I will deal with LH and RH in bite sized chunks and use IMSLP to suggest study material. The only thing you will need is violin, computer and coffee! The ideas all come from my teacher, Rudolf Botta. Many of you will remember him as a refugee from Hungary in the 1950's. He brought the techniques of modern violin playing with him from Eastern Europe which were very new to the UK at that time.
LH Basic Movements.
1. Lifting and dropping fingers.
Aim-to encourage upright finger action leading to clear articulation of notes.
Method- on each string in turn, with all fingers over the string, pull each finger as far back as possible and drop onto string using tip of finger in order 1234. Keep 1 down when dropping 2, 1&2 down when dropping 3 etc. Keep fingers bent. 10 times each finger.
2. String crossing, fingers down.
Aim-to help develop double stopping and finger agility.
Method-place all fingers down on D string. Move first from G string to E without lifting others. Replace and repeat with other fingers. 10 times each finger.
3. Finger stretching and contraction.
Method-set 1st finger in place touch 2nd to it and slide up the string as far as possible, back and forth 10 times. Repeat with 3 and 4, only keeping 1st down and touching each finger back to 1st . Rpt 10 times on each string.
4. Position changing movt.
Aim-to maintain a good hand position when shifting. Fingers remain over string.
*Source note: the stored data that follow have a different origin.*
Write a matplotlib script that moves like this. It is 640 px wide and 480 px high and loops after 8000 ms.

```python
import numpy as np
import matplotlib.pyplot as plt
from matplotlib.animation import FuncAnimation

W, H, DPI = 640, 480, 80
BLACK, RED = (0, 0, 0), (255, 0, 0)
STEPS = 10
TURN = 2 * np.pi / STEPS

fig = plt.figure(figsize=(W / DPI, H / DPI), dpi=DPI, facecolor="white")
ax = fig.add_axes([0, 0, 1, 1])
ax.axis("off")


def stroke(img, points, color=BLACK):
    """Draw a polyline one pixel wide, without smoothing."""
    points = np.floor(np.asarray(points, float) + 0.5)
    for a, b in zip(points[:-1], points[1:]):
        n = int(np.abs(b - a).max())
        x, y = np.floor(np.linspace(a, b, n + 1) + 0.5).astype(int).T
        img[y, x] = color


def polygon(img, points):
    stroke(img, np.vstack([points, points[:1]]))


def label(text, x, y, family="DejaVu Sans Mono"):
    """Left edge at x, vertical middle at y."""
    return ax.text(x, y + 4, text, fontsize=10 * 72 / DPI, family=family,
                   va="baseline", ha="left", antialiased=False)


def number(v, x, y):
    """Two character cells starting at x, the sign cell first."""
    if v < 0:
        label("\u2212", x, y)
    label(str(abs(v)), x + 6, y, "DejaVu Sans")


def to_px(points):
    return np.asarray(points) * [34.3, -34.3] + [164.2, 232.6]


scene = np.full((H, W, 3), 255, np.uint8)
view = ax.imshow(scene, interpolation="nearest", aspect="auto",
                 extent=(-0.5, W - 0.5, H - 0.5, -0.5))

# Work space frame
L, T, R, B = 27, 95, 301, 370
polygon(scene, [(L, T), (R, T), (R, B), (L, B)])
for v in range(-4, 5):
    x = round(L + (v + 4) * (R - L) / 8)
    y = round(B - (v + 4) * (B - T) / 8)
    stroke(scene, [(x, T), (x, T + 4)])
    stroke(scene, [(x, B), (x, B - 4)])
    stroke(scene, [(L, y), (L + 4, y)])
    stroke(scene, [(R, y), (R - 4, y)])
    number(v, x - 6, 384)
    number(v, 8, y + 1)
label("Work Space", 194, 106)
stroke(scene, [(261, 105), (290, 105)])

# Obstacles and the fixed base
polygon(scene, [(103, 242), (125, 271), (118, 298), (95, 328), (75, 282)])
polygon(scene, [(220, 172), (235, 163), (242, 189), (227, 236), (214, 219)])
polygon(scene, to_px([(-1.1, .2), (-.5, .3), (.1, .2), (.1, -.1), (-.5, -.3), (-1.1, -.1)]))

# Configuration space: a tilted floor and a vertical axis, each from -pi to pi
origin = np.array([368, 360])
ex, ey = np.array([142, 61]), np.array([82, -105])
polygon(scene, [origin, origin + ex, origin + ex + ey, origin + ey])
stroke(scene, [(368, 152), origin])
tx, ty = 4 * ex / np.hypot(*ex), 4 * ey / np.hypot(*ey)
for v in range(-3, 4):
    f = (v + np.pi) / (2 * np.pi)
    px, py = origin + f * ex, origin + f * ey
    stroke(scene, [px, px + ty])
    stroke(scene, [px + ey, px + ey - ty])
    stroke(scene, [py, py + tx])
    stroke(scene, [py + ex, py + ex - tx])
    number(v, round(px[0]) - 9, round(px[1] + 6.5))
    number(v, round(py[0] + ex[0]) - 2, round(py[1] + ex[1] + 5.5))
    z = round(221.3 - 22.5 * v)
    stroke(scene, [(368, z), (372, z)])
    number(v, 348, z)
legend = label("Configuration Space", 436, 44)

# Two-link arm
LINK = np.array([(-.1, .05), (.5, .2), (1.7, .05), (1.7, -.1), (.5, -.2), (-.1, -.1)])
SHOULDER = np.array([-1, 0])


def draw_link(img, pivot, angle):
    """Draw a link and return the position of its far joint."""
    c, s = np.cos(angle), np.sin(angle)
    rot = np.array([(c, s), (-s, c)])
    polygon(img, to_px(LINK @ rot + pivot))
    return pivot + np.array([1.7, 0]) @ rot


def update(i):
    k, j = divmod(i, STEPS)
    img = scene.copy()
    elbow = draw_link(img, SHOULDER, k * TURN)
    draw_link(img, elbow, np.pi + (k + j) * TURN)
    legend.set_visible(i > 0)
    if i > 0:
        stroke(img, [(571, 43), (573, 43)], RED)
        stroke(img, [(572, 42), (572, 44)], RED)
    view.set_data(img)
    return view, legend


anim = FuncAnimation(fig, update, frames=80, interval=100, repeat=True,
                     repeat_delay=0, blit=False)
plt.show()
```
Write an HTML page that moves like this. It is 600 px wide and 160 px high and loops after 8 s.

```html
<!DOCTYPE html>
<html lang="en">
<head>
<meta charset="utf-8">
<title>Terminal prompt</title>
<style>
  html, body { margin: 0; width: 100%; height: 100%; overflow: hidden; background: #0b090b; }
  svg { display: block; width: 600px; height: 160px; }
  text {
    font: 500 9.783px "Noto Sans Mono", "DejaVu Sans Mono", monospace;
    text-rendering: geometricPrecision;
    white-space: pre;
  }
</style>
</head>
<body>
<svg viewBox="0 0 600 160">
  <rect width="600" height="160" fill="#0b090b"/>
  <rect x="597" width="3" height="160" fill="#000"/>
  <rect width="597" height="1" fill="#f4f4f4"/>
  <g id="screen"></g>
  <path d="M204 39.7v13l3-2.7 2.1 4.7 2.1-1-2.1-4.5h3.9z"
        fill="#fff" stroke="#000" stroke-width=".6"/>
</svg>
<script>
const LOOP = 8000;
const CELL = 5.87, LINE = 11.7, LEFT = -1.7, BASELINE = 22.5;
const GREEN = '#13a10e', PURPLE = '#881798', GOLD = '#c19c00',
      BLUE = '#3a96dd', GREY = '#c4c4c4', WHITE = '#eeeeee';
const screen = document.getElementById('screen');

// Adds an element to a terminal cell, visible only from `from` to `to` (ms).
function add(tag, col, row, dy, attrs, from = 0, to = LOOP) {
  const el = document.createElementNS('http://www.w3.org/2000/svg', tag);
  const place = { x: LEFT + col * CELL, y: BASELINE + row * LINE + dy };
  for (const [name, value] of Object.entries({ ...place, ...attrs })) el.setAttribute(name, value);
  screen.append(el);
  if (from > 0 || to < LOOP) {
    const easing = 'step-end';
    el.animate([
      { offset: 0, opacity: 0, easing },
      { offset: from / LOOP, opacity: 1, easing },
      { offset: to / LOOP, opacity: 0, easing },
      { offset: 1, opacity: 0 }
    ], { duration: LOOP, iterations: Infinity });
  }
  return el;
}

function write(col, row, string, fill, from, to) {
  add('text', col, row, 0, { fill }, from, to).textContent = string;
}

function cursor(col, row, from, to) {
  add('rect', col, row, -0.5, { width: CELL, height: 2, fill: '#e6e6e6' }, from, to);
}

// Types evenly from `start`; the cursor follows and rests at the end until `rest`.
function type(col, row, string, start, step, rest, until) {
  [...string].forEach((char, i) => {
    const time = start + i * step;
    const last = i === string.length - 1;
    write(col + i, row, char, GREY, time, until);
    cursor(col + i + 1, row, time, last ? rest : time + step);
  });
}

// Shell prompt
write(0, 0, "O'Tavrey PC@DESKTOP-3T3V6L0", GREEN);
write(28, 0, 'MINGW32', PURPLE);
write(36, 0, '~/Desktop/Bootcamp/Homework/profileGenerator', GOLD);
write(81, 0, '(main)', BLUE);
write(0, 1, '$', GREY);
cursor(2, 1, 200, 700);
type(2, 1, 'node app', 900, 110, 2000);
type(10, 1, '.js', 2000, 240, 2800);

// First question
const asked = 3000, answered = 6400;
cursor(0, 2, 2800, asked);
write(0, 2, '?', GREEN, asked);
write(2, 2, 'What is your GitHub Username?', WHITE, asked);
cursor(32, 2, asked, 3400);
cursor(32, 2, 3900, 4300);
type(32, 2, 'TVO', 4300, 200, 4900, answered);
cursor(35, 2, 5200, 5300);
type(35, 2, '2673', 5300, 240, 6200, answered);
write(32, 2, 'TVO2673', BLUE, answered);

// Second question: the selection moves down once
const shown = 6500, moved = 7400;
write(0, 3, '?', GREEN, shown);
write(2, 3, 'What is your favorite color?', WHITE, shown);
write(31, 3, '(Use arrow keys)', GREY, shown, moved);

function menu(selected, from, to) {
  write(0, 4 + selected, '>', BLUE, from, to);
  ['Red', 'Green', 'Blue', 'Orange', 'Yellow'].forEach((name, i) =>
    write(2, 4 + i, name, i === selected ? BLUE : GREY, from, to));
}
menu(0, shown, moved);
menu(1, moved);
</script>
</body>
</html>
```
Method-place all fingers on one string and slide as far as possible up the string and back, all fingers lightly touching the string.
Repeat on all string 10 times.
Use same movt as a vibrato warm up but only shift up and back a small amount.
If you are now ready for some notes, try Sevcik Opus 1 no. 1 . Repeat each bar 4 times, separate and slurred, remember to keep fingers down where possible, especially the 1st! Increase metronome speed each day.
RH Basic Movements.
1. Arm movt, detaché stroke. (This is a smooth stroke, just detached as opposed to slurred!)
Aim-to focus on using specific parts of the bow.
Method- mark half way along the bow stick (tie a thread?). Bow consistently from middle to point feeling the 1st finger engaging the bow into the string. Now from heel to middle, feeling the little finger taking the weight of the stick. (Try to keep it bent and not locked straight).
Now whole bows, feeling the change from balancing the bow in the lower half, to leaning into the stick in the upper half.
2. Wrist movt.
Aim-to develop the small, wrist only stroke used in fast playing and sautillé.
Method-place bow on string in middle, angle the hand toward the violin, leaning into 1st finger and make small stroke just using the wrist. If this is new to you, it could be quite tricky to get. Look at forearm and make sure it does not move.
To add some notes to these strokes, try Wohlfahrt 60 studies op. 45. Numbers 1,2 or 3. Slowly for the detaché strokes and quicker for the wrist. Make sure the bow is straight and the arm level not too low, especially on lowest string!
If you would like to develop these ideas and do some technical work, I am finding that online lessons work really well. Laptop, tablet, webcam. FaceTime (Apple), Zoom or Skype. The sound is good enough for studies! Just email me through the web site and we could give it a go.